The Aberdeen Children of the 1950s (ACONF) cohort contains 12,150 individuals born in Aberdeen, Scotland in the 1950s. The study includes rich early life data, information from questionnaire in middle age, and linkage to electronic healthcare records.
Involving the participants in designing future data collection and research is key to ensure research is acceptable and reflects public priorities.
To gather ACONF participants’ views to inform how to: define healthy ageing, optimise recruitment and maximise participation.
We undertook three co-design workshops with 8 to 10 ACONF members. The workshops operated as a discussion, led by a facilitator using guidance questions developed by the study team. Workshops were recorded and transcribed.
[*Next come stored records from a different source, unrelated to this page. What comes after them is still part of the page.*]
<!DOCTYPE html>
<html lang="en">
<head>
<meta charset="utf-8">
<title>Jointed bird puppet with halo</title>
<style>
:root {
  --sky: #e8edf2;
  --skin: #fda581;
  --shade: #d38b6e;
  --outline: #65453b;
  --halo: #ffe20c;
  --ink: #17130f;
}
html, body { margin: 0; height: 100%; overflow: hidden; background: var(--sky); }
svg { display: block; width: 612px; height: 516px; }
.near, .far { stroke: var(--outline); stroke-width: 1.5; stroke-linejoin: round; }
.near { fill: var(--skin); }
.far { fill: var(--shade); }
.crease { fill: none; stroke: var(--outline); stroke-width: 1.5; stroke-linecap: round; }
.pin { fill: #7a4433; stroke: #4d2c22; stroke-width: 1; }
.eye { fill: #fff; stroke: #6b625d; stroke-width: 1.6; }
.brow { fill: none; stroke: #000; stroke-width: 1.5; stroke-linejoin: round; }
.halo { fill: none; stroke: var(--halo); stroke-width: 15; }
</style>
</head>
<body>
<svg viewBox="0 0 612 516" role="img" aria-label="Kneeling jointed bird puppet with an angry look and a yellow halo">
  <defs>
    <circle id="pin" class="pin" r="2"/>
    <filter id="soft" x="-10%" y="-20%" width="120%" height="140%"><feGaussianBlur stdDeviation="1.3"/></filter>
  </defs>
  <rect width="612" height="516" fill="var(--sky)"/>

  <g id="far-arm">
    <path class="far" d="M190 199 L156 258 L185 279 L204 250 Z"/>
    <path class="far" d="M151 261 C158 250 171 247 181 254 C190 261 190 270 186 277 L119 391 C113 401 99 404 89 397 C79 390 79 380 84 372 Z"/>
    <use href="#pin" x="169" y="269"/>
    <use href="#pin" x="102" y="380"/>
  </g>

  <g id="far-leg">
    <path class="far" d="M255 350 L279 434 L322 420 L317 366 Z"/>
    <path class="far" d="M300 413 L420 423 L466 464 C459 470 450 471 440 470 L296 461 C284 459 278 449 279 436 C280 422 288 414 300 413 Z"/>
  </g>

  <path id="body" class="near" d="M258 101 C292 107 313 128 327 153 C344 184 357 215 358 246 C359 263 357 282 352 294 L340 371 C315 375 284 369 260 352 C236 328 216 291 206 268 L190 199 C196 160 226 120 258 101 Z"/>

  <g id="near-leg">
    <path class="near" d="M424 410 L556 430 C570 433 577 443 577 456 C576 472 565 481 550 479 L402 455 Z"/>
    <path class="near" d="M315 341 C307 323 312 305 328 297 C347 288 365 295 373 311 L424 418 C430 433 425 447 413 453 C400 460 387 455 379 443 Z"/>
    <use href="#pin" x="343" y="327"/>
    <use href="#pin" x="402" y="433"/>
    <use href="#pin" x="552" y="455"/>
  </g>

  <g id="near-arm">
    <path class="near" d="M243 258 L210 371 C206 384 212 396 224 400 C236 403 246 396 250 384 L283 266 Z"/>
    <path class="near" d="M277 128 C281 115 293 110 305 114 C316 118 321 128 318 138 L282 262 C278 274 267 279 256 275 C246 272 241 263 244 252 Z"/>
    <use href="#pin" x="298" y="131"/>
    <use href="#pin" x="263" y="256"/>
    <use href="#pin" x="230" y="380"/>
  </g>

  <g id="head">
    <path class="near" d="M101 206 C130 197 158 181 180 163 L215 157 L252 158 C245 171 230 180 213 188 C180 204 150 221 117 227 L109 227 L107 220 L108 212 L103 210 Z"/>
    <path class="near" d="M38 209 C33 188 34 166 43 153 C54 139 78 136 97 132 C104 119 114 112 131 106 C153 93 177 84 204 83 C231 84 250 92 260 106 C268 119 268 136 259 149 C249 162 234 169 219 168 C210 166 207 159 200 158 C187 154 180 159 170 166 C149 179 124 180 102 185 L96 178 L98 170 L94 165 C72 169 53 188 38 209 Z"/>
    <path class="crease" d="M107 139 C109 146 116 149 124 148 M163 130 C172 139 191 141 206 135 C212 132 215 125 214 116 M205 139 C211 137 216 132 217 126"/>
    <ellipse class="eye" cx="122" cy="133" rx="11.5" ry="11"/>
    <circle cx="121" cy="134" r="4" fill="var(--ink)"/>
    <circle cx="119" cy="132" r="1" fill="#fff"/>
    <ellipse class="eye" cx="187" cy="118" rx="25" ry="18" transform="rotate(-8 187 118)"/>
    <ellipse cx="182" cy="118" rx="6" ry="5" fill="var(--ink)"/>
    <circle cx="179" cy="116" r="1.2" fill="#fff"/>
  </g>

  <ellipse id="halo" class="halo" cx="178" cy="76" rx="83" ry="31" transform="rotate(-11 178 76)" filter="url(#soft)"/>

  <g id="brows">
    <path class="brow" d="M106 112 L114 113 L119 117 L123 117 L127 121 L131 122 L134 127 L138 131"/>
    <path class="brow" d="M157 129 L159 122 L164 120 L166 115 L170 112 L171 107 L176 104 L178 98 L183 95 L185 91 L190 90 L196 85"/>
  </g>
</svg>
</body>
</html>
Participants viewed healthy ageing as keeping socially and physically active, taking responsibility for oneself and having a positive attitude to ageing. Key research priorities were: dementia, healthy living advice, improvements in the social care system and engaging hard-to-reach groups.
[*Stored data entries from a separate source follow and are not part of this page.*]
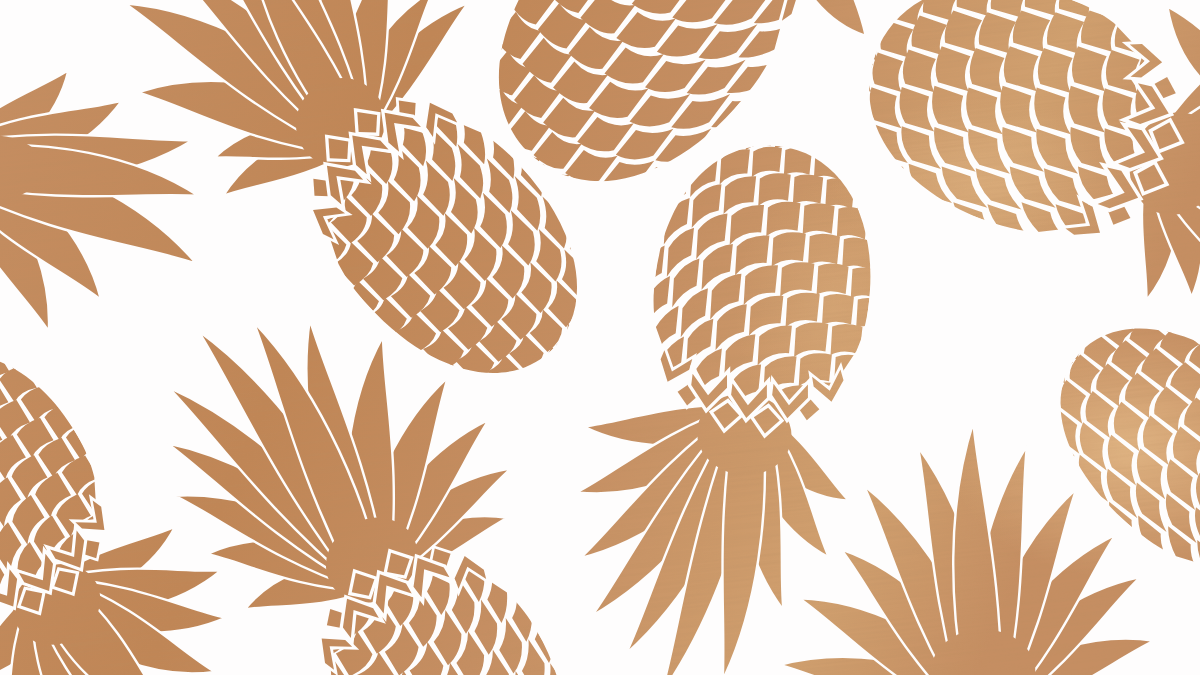
<!DOCTYPE html>
<html lang="en">
<head>
<meta charset="utf-8">
<title>Copper pineapple pattern</title>
<style>
:root {
  --paper: #fefdfd;
  --copper: #c58e62;
  --copper-deep: #c08656;
  --copper-light: #d0a06f;
  --copper-glow: #dfb382;
}
html, body { margin: 0; padding: 0; overflow: hidden; background: var(--paper); }
.pattern { display: block; width: 1200px; height: 675px; background: var(--paper); }
.leaf { fill: #fff; stroke: #000; stroke-width: 2.4px; vector-effect: non-scaling-stroke; }
.body-gap { fill: #000; stroke: #000; stroke-width: 4; }
.scale-fill, .crown-core { fill: #fff; }
.cap-piece { fill: #fff; stroke: #000; stroke-width: 4; paint-order: stroke; }
.stop-copper { stop-color: var(--copper); }
.stop-deep { stop-color: var(--copper-deep); }
.stop-light { stop-color: var(--copper-light); }
.stop-glow { stop-color: var(--copper-glow); }
.stop-clear { stop-color: var(--copper-glow); stop-opacity: 0; }
</style>
</head>
<body>
<svg class="pattern" viewBox="0 0 736 414" role="img" aria-label="Pattern of copper foil pineapples scattered on white">
<defs>
  <linearGradient id="foil" x1="0" y1="0" x2="1" y2=".25">
    <stop offset="0" class="stop-copper"/>
    <stop offset=".35" class="stop-deep"/>
    <stop offset=".6" class="stop-copper"/>
    <stop offset=".85" class="stop-light"/>
    <stop offset="1" class="stop-copper"/>
  </linearGradient>
  <radialGradient id="glow">
    <stop offset="0" class="stop-glow"/>
    <stop offset="1" class="stop-clear"/>
  </radialGradient>
  <filter id="brushed" x="0" y="0" width="1" height="1">
    <feTurbulence type="fractalNoise" baseFrequency=".012 .7" numOctaves="2" seed="4"/>
    <feColorMatrix values="0 0 0 0 .48  0 0 0 0 .27  0 0 0 0 .12  .9 0 0 0 -.32"/>
  </filter>

  <path id="leaf" class="leaf" d="M-7 0C-16-35-14-72 0-100C2-75 12-45 9 0Z"/>

  <path id="fruit-shape" d="M-62-27L-50-51-37-46-25-63-12-52 0-66 12-52 25-63 37-46 50-51 62-27C65-17 66-8 66 2C66 56 38 92 0 92C-38 92-66 56-66 2C-66-8-65-17-62-27Z"/>
  <clipPath id="fruit-edge"><use href="#fruit-shape"/></clipPath>

  <path id="scale-row" d="M-86.5-26Q-79-19-73-22L-78-5Q-85-4-92-10Z
    M-70.5-19Q-62-12-54-14L-59 3Q-67 4-76-3Z
    M-51.5-11Q-42-5-34-7.5L-39 9.5Q-47 11-57 5Z
    M-31.5-4.5Q-21 1-12-3.5L-17 13.5Q-25 17-37 11.5Z
    M-9.5-.5Q2 3 11-3.5L6 13.5Q-3 19-15 15.5Z
    M13.5-.5Q24 0 33-7.5L28 9.5Q19 17 8 15.5Z
    M35.5-4.5Q45-6 53-14L48 3Q40 11 30 11.5Z
    M55.5-11Q65-13 72-22L67-5Q59 3 50 5Z
    M74.5-19Q82-21 87-29L83-12Q76-5 69-3Z"/>
  <path id="chevron" class="cap-piece" d="M-11 7L0-7 11 6 11 13 0 1-10 15Z"/>
  <path id="diamond" class="cap-piece" d="M0-8L8 1 0 8-8 1Z"/>

  <g id="fruit">
    <ellipse class="crown-core" cy="-86" rx="29" ry="25"/>
    <use href="#fruit-shape" class="body-gap"/>
    <g class="scale-fill" clip-path="url(#fruit-edge)">
      <g transform="rotate(-20)">
        <use href="#scale-row" transform="translate(2 -90) scale(.86)"/>
        <use href="#scale-row" transform="translate(1 -74) scale(.92)"/>
        <use href="#scale-row" transform="translate(2 -56.5) scale(.97)"/>
        <use href="#scale-row" transform="translate(1 -38)"/>
        <use href="#scale-row" transform="translate(2 -19)"/>
        <use href="#scale-row" transform="translate(1 0)"/>
        <use href="#scale-row" transform="translate(2 19)"/>
        <use href="#scale-row" transform="translate(1 38)"/>
        <use href="#scale-row" transform="translate(1 57) scale(.95)"/>
        <use href="#scale-row" transform="translate(0 75) scale(.88)"/>
        <use href="#scale-row" transform="translate(-1 91.5) scale(.8)"/>
        <use href="#scale-row" transform="translate(-2 106) scale(.74)"/>
      </g>
    </g>
    <g id="fruit-cap">
      <use href="#diamond" transform="translate(-37 -66) scale(.85)"/>
      <use href="#diamond" transform="translate(-12.5 -76)"/>
      <use href="#diamond" transform="translate(12.5 -76)"/>
      <use href="#diamond" transform="translate(37 -66) scale(.85)"/>
      <use href="#chevron" transform="translate(-49 -54) rotate(-16) scale(.85)"/>
      <use href="#chevron" transform="translate(49 -54) rotate(16) scale(.85)"/>
      <use href="#chevron" transform="translate(-25 -66)"/>
      <use href="#chevron" transform="translate(25 -66)"/>
      <use href="#chevron" transform="translate(0 -69)"/>
    </g>
  </g>

  <mask id="pineapples" maskUnits="userSpaceOnUse" x="0" y="0" width="736" height="414">
    <g id="crown-left-edge" transform="translate(-25 100)">
      <use href="#leaf" transform="rotate(49.6) scale(-1.3 .88)"/>
      <use href="#leaf" transform="rotate(152) scale(1.4 1.17)"/>
      <use href="#leaf" transform="rotate(69) scale(-1.4 1.07)"/>
      <use href="#leaf" transform="rotate(134) scale(1.5 1.21)"/>
      <use href="#leaf" transform="rotate(84.4) scale(-1.4 1.44)"/>
      <use href="#leaf" transform="rotate(113) scale(1.6 1.58)"/>
      <use href="#leaf" transform="rotate(97.8) scale(1.4 1.48)"/>
      <ellipse class="crown-core" cx="20" cy="3" rx="32" ry="20"/>
    </g>

    <g id="pineapple-top-left">
      <g transform="translate(215 82)">
        <use href="#leaf" transform="rotate(-116) scale(-1.1 .87)"/>
        <use href="#leaf" transform="rotate(42) scale(1.1 1.08)"/>
        <use href="#leaf" transform="rotate(-100) scale(-1.1 .85)"/>
        <use href="#leaf" transform="rotate(30) scale(1.15 1.02)"/>
        <use href="#leaf" transform="rotate(-79) scale(-1.5 1.33)"/>
        <use href="#leaf" transform="rotate(13) scale(1.3 1.13)"/>
        <use href="#leaf" transform="rotate(-60) scale(-1.5 1.6)"/>
        <use href="#leaf" transform="rotate(-4) scale(1.2 1.27)"/>
        <use href="#leaf" transform="rotate(-47) scale(-1.2 1.46)"/>
        <use href="#leaf" transform="rotate(-17) scale(1.15 1.29)"/>
        <use href="#leaf" transform="rotate(-37) scale(-1.1 1.41)"/>
        <use href="#leaf" transform="rotate(-27) scale(1.1 1.38)"/>
      </g>
      <use href="#fruit" transform="translate(271 143) rotate(-42.5) scale(.96 1.07)"/>
    </g>

    <g id="pineapple-top-centre">
      <path class="leaf" d="M482-30Q500 12 531 22Q525-5 505-40Z"/>
      <use href="#fruit" transform="translate(400 11) rotate(40) scale(1.13 1.22)"/>
    </g>

    <g id="pineapple-centre">
      <g transform="translate(460 258)">
        <use href="#leaf" transform="rotate(-92) scale(1.1 1.02)"/>
        <use href="#leaf" transform="rotate(129) scale(-1.1 .78)"/>
        <use href="#leaf" transform="rotate(-112.5) scale(1.25 1.15)"/>
        <use href="#leaf" transform="rotate(150) scale(-1.2 .97)"/>
        <use href="#leaf" transform="rotate(-129) scale(1.25 1.34)"/>
        <use href="#leaf" transform="rotate(-141) scale(1.2 1.54)"/>
        <use href="#leaf" transform="rotate(170) scale(-1.2 1.18)"/>
        <use href="#leaf" transform="rotate(-152) scale(1.2 1.62)"/>
        <use href="#leaf" transform="rotate(-162) scale(1.1 1.76)"/>
        <use href="#leaf" transform="rotate(-174) scale(1.15 1.6)"/>
      </g>
      <use href="#fruit" transform="translate(467 181) rotate(187)"/>
    </g>

    <g id="pineapple-top-right">
      <path class="leaf" d="M750 60Q722 40 716 4Q745 20 765 50Z"/>
      <g transform="translate(714 96)">
        <use href="#leaf" transform="rotate(34) scale(-1.1 .87)"/>
        <use href="#leaf" transform="rotate(187) scale(1.1 .89)"/>
        <use href="#leaf" transform="rotate(52) scale(-1.2 .95)"/>
        <use href="#leaf" transform="rotate(169) scale(1.2 .88)"/>
        <use href="#leaf" transform="rotate(72) scale(-1.2 1)"/>
        <use href="#leaf" transform="rotate(148) scale(1.3 1)"/>
        <use href="#leaf" transform="rotate(128) scale(1.3 1)"/>
        <use href="#leaf" transform="rotate(100) scale(1.6 1)"/>
      </g>
      <use href="#fruit" transform="translate(632 68) rotate(110) scale(1.1)"/>
    </g>

    <use id="pineapple-right-edge" href="#fruit" transform="translate(735 280) rotate(130) scale(.9 1.05)"/>

    <g id="crown-bottom-right" transform="translate(603 432)">
      <use href="#leaf" transform="rotate(-79) scale(-1.25 1.27)"/>
      <use href="#leaf" transform="rotate(69.6) scale(1.25 1.12)"/>
      <use href="#leaf" transform="rotate(-60) scale(-1.4 1.3)"/>
      <use href="#leaf" transform="rotate(51) scale(1.3 1.24)"/>
      <use href="#leaf" transform="rotate(-42.5) scale(-1.4 1.29)"/>
      <use href="#leaf" transform="rotate(38) scale(1.3 1.32)"/>
      <use href="#leaf" transform="rotate(-28.6) scale(-1.3 1.53)"/>
      <use href="#leaf" transform="rotate(23.4) scale(1.3 1.44)"/>
      <use href="#leaf" transform="rotate(-14.2) scale(-1.3 1.63)"/>
      <use href="#leaf" transform="rotate(9.6) scale(1.3 1.61)"/>
      <use href="#leaf" transform="rotate(-2) scale(1.25 1.73)"/>
      <ellipse class="crown-core" cy="-20" rx="32" ry="26"/>
    </g>

    <g id="pineapple-bottom-left">
      <g transform="translate(226 352)">
        <use href="#leaf" transform="rotate(-106) scale(-1.1 .79)"/>
        <use href="#leaf" transform="rotate(68) scale(1.1 .92)"/>
        <use href="#leaf" transform="rotate(-83) scale(-1.2 1)"/>
        <use href="#leaf" transform="rotate(53.5) scale(1.15 1.09)"/>
        <use href="#leaf" transform="rotate(-68) scale(-1.2 1.28)"/>
        <use href="#leaf" transform="rotate(38) scale(1.2 1.2)"/>
        <use href="#leaf" transform="rotate(-57) scale(-1.15 1.47)"/>
        <use href="#leaf" transform="rotate(22) scale(1.25 1.3)"/>
        <use href="#leaf" transform="rotate(-47) scale(-1.15 1.68)"/>
        <use href="#leaf" transform="rotate(3.5) scale(1.4 1.46)"/>
        <use href="#leaf" transform="rotate(-35) scale(-1.25 1.82)"/>
        <use href="#leaf" transform="rotate(-13) scale(1.25 1.6)"/>
        <use href="#leaf" transform="rotate(-24.5) scale(-1.2 1.7)"/>
      </g>
      <use href="#fruit" transform="translate(271 418) rotate(-30)"/>
    </g>

    <g id="pineapple-left-edge">
      <g transform="translate(33 366)">
        <use href="#leaf" transform="rotate(60) scale(-1.1 .86)"/>
        <use href="#leaf" transform="rotate(228) scale(1.2 .79)"/>
        <use href="#leaf" transform="rotate(81) scale(-1.25 1.04)"/>
        <use href="#leaf" transform="rotate(200) scale(1.5 .87)"/>
        <use href="#leaf" transform="rotate(97) scale(-1.25 1.06)"/>
        <use href="#leaf" transform="rotate(176) scale(1.5 .94)"/>
        <use href="#leaf" transform="rotate(115) scale(-1.4 1.09)"/>
        <use href="#leaf" transform="rotate(155) scale(1.4 1.03)"/>
        <use href="#leaf" transform="rotate(136) scale(-1.5 1.05)"/>
      </g>
      <use href="#fruit" transform="translate(-6 300) rotate(150) scale(.95)"/>
    </g>
  </mask>
</defs>

<g id="copper-foil" mask="url(#pineapples)">
  <rect width="736" height="414" fill="url(#foil)"/>
  <ellipse cx="690" cy="275" rx="110" ry="80" fill="url(#glow)"/>
  <ellipse cx="600" cy="110" rx="90" ry="50" fill="url(#glow)" opacity=".6"/>
  <ellipse cx="510" cy="190" rx="60" ry="80" fill="url(#glow)" opacity=".4"/>
  <rect x="-60" y="-70" width="860" height="560" transform="rotate(-6 368 207)" filter="url(#brushed)" opacity=".4"/>
</g>
</svg>
</body>
</html>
Optimising recruitment and participation:
Participants were keen for further involvement in research. Recruitment may be maximised by: more information online, involving participants in recruitment of other study members and clarity about potential benefits to themselves or others. It is acceptable to ask their offspring to participate.
There were high levels of trust in researchers, but ongoing data protection is vital. Participation may be improved by regular contact (informing participants of results, engagement events, newsletters, mobile phone “apps”).
Participants were happy with data collection methods: questionnaires, applications, wearable devices, and in-person tests. They raised no concerns regarding DNA collection and electronic record linkage.
Participant involvement in research is a fundamental part of securing a social license for research. Participants were in favour of ongoing research, including recruitment of their children and linkage of electronic records. The workshops highlighted key considerations for future research and data collection.